I just read a wonderful article about using chickens to “turn” a compost pile until it is mulch. This aligns with our goal of having working chickens that add and benefit the garden.
I am linking a few of the photos (particularly the before and after shots), so to get the full article and more pictures, follow here: Composting with Chickens – BackYard Chickens Community.
Composting also allows us to cycle through the Franken-hay that we inadvertently bought. In a pinch, we purchased some hay from the local co-op. After working with the hay, Rebecca broke out in a pretty severe rash on any skin that was exposed to the hay particles floating in the air. When asked at the co-op, they indicated that it was “normal” hay, probably just treated with a little 2,4-D.
We are now buying straw and hay from a local farmer committed to organic practices. The hay is not as green, but we are finding that the greener the hay, the more toxic the hay.
A final note, Penelope the duck has started laying again. She has been fallow for about a month, with an occasional “rubber” egg–an egg whose shell isn’t completely firm. We tried providing oyster shells to help, but it (coincidentally?) seems to correlate with removing all of the co-op hay and introducing the organically-grown hay. After two days with the better hay, the shell has firmed up.

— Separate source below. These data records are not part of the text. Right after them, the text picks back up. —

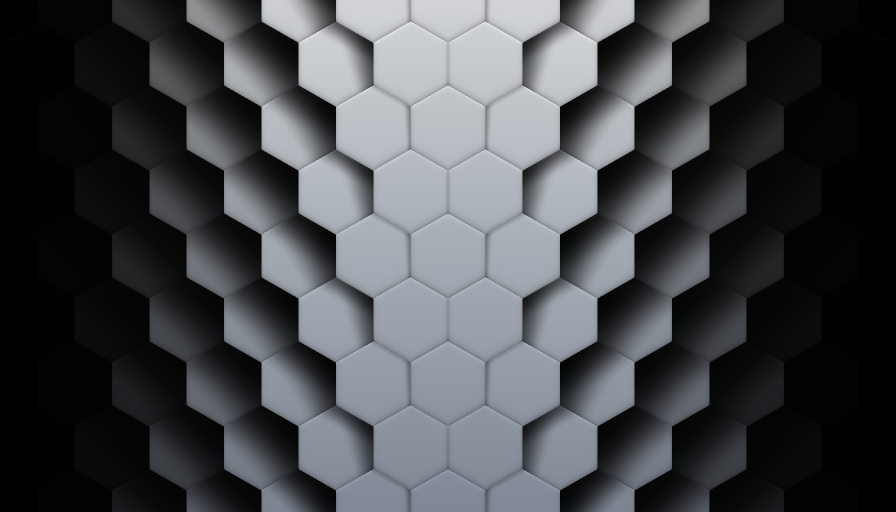
Give the GLSL for this background, as a Shadertoy shader.

```glsl
// A wall of stepped hexagonal tiles, bright down the middle and sinking into black
// on both sides. Each tile is found on a hex lattice, mirrored about the centre
// line, then shaded by its column: slanting shadows, seams and pale rims.

const float TILES_ACROSS = 12.0;
const float ROW_STRETCH = 1.011;
const vec2 LATTICE = vec2(1.0, 1.7320508);
const vec2 SLANT = vec2(0.5, 0.8660254);

const vec3 TOP_SILVER = vec3(0.82, 0.83, 0.84);
const vec3 MID_STEEL = vec3(0.645, 0.672, 0.705);
const vec3 LOW_SLATE = vec3(0.50, 0.53, 0.58);

// Centre of the unit-wide, pointy-top hexagon that holds p
vec2 tileCentre(vec2 p) {
    vec2 even = floor(p / LATTICE + 0.5) * LATTICE;
    vec2 odd = (floor(p / LATTICE) + 0.5) * LATTICE;
    vec2 toEven = p - even;
    vec2 toOdd = p - odd;
    return dot(toEven, toEven) < dot(toOdd, toOdd) ? even : odd;
}

// Vertical metal gradient, h from 0 at the bottom to 1 at the top
vec3 metal(float h) {
    vec3 lower = mix(LOW_SLATE, MID_STEEL, clamp(h * 2.0, 0.0, 1.0));
    return mix(lower, TOP_SILVER, clamp(h * 2.0 - 1.0, 0.0, 1.0));
}

// Light left at distance d from an edge that casts a shadow
float shadowLight(float d, float reach, float depth) {
    return 1.0 - depth * (1.0 - smoothstep(-0.02, max(reach, 0.06), d));
}

// Shadow falling from the upper inner corner; q.x points away from the middle
float innerShadow(vec2 q, float column) {
    float reach = 1.05 * smoothstep(0.6, 2.8, column);
    float depth = smoothstep(0.3, 2.1, column);
    float side = 0.5 + q.x;
    float upper = 0.5 - dot(q, vec2(-SLANT.x, SLANT.y));
    float lean = 1.0 + 0.9 * q.y;
    return shadowLight(side, reach * lean, depth * min(1.0, 0.88 + 0.5 * q.y))
         * shadowLight(upper, reach * 0.75, depth * 0.85);
}

// Fine edge shading: dark seams below and beside, a pale rim above
float edgeShade(vec2 q) {
    float across = abs(q.x);
    float side = 0.5 - across;
    float upper = 0.5 - dot(vec2(across, q.y), SLANT);
    float lower = 0.5 - dot(vec2(across, -q.y), SLANT);
    float seam = 0.27 * exp(-lower / 0.035) + 0.16 * exp(-side / 0.02);
    float rim = 0.17 * exp(-upper / 0.018);
    return 1.0 - seam + rim;
}

vec3 tileColour(vec2 p, float height) {
    vec2 centre = tileCentre(p);
    vec2 q = p - centre;
    q.x *= centre.x < 0.0 ? -1.0 : 1.0;
    float column = abs(centre.x);
    float falloff = exp(-pow(column / 3.6, 5.0));
    float ambient = 0.03 * (1.0 - smoothstep(4.0, 6.2, column));
    float light = falloff * innerShadow(q, column) + ambient * smoothstep(0.5, 2.0, column);
    return metal(height) * light * edgeShade(q);
}

void mainImage(out vec4 fragColor, in vec2 fragCoord) {
    vec3 colour = vec3(0.0);
    // Four samples per pixel smooth the tile edges
    for (int i = 0; i < 4; i++) {
        vec2 offset = vec2(float(i % 2), float(i / 2)) * 0.5 - 0.25;
        vec2 coord = fragCoord + offset;
        vec2 p = (coord - 0.5 * iResolution.xy) / iResolution.x * TILES_ACROSS;
        p.y *= ROW_STRETCH;
        colour += tileColour(p, coord.y / iResolution.y);
    }
    fragColor = vec4(colour * 0.25, 1.0);
}
```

The franken-hay is being moved well away.
- Urban Green Tip: How To Compost in the City (shawnacoronado.com)
- How do you start composting? Part 1: Composting for free (sweethollowalmanac.com)
- How Do I Keep Composting? Part 2: Getting in the Habit (sweethollowalmanac.com)
- 9 Steps to Start an Organic Garden (greenerideal.com)
- How to Teach Kids About Using a Compost (groundtoground.org)